But most of the time, they need someone to fly them. Drones that fly themselves, or autonomous drones, are another story. There are autonomous drones that can fly over large open spaces, using GPS and other sensors to cover a particular route, but flying through small spaces without crashing is much more challenging.

Vijay Kumar’s lab at the University of Pennsylvania has developed a series of small quadcopter drones that can fly through a window by themselves. Using just an on-board camera, some sensors and a computer chip, the little machines zip through the air, sensing what is around them. When the drone spies a small gap in a window, it automatically knows how to position itself in space, judge the size of the opening, and fly through, even turning sideways to navigate a space tilted at 45 or 90-degrees. It is no small feat of engineering to get them to do this. In fact, it took the lab six years to figure it all out.

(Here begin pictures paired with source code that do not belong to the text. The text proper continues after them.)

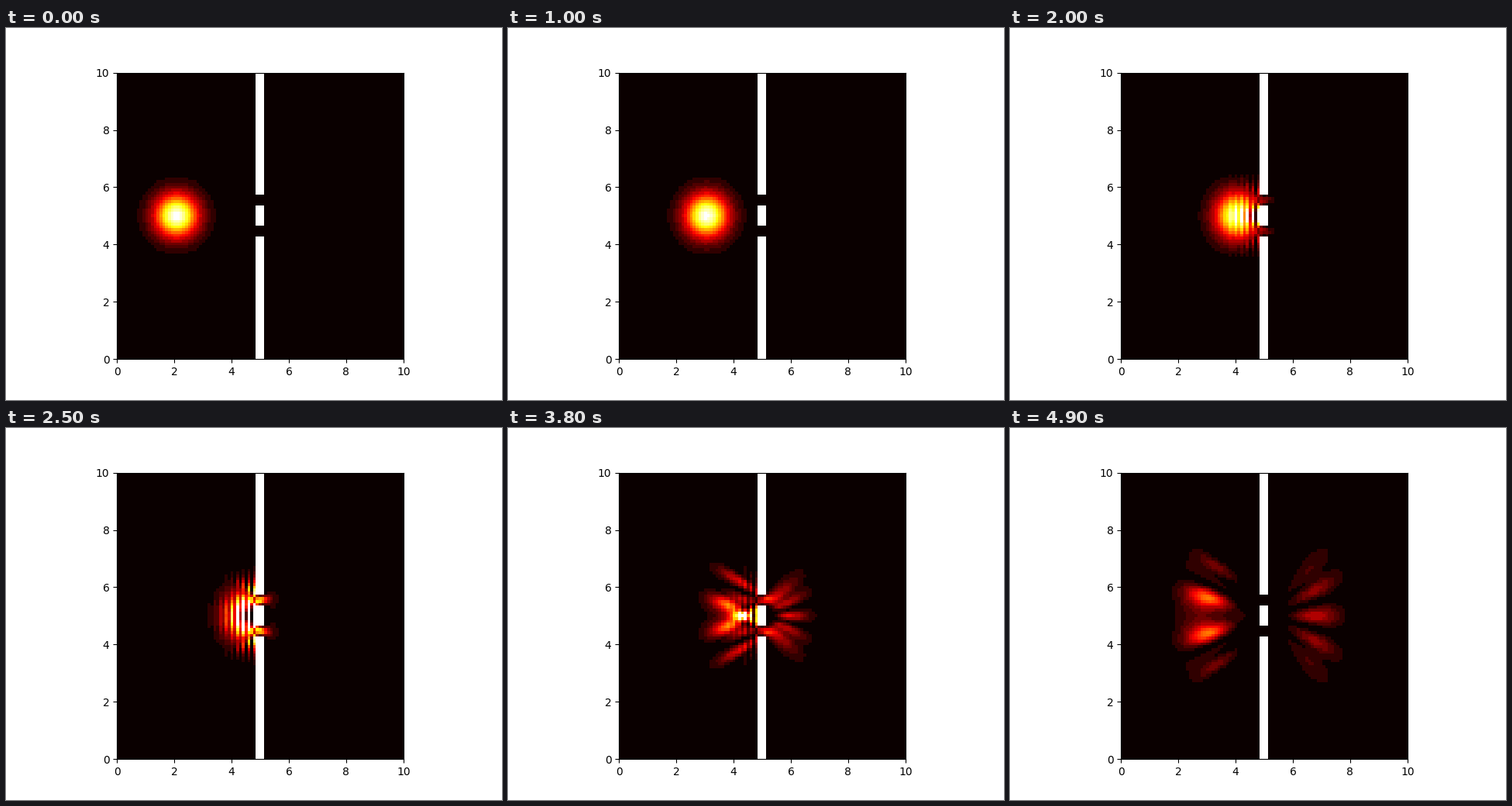
Animation of 640 by 480 pixels, one loop 5 s. Source, as a matplotlib script:

```python
import numpy as np
import matplotlib.pyplot as plt
from matplotlib.animation import FuncAnimation
from matplotlib.colors import ListedColormap

FRAMES, INTERVAL = 50, 100
SIZE, N = 10.0, 101
STEP = SIZE / (N - 1)
SUBSTEPS = 10
DT = 0.01 / SUBSTEPS

# Wall with two slits
row, col = np.mgrid[:N, :N]
offset = abs(row - N // 2)
wall = (abs(col - N // 2) <= 1) & ((offset <= 3) | (offset >= 8))
free = ~wall


def wave_packet(x0=2.05, y0=5.0, width=0.75, k=5 * np.pi):
    x, y = col * STEP, row * STEP
    r2 = (x - x0) ** 2 + (y - y0) ** 2
    return free * np.exp(-r2 / (2 * width ** 2) + 1j * k * (x - x0))


def derivative(psi):
    """Free Schroedinger equation, with psi held at zero on the walls."""
    lap = -4 * psi
    lap[1:] += psi[:-1]
    lap[:-1] += psi[1:]
    lap[:, 1:] += psi[:, :-1]
    lap[:, :-1] += psi[:, 1:]
    return 0.5j / STEP ** 2 * lap * free


def rk4(psi):
    a = derivative(psi)
    b = derivative(psi + DT / 2 * a)
    c = derivative(psi + DT / 2 * b)
    d = derivative(psi + DT * c)
    return psi + DT / 6 * (a + 2 * b + 2 * c + d)


def simulate():
    psi, densities = wave_packet(), []
    for _ in range(FRAMES):
        densities.append(np.ma.array(abs(psi) ** 2, mask=wall))
        for _ in range(SUBSTEPS):
            psi = rk4(psi)
    return densities


def banded_hot():
    """The hot colormap reduced to coarse bands per channel."""
    rgb = plt.get_cmap("hot")(np.arange(256), bytes=True)[:, :3].astype(int)
    band = np.array([32, 16, 32])
    out = np.where((rgb == 0) | (rgb == 255), rgb, rgb // band * band + band // 2)
    out[rgb[:, 0] < 32] = (10, 0, 0)
    out[rgb[:, 2] >= 224] = 255
    cmap = ListedColormap(out / 255)
    cmap.set_bad("white")
    return cmap


densities = simulate()

fig, ax = plt.subplots(figsize=(6.4, 4.8), dpi=100)
image = ax.imshow(densities[0], cmap=banded_hot(), extent=[0, SIZE, 0, SIZE],
                  origin="lower", interpolation="nearest",
                  vmin=0, vmax=densities[0].max())


def update(i):
    image.set_data(densities[i])
    return (image,)


anim = FuncAnimation(fig, update, frames=FRAMES, interval=INTERVAL,
                     init_func=lambda: update(0), repeat=True, repeat_delay=0)
plt.show()
```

Some of the applications for this ability are obvious: Inspecting hard-to-reach spots, search and rescue, and perhaps, more ominously, surveillance and spying.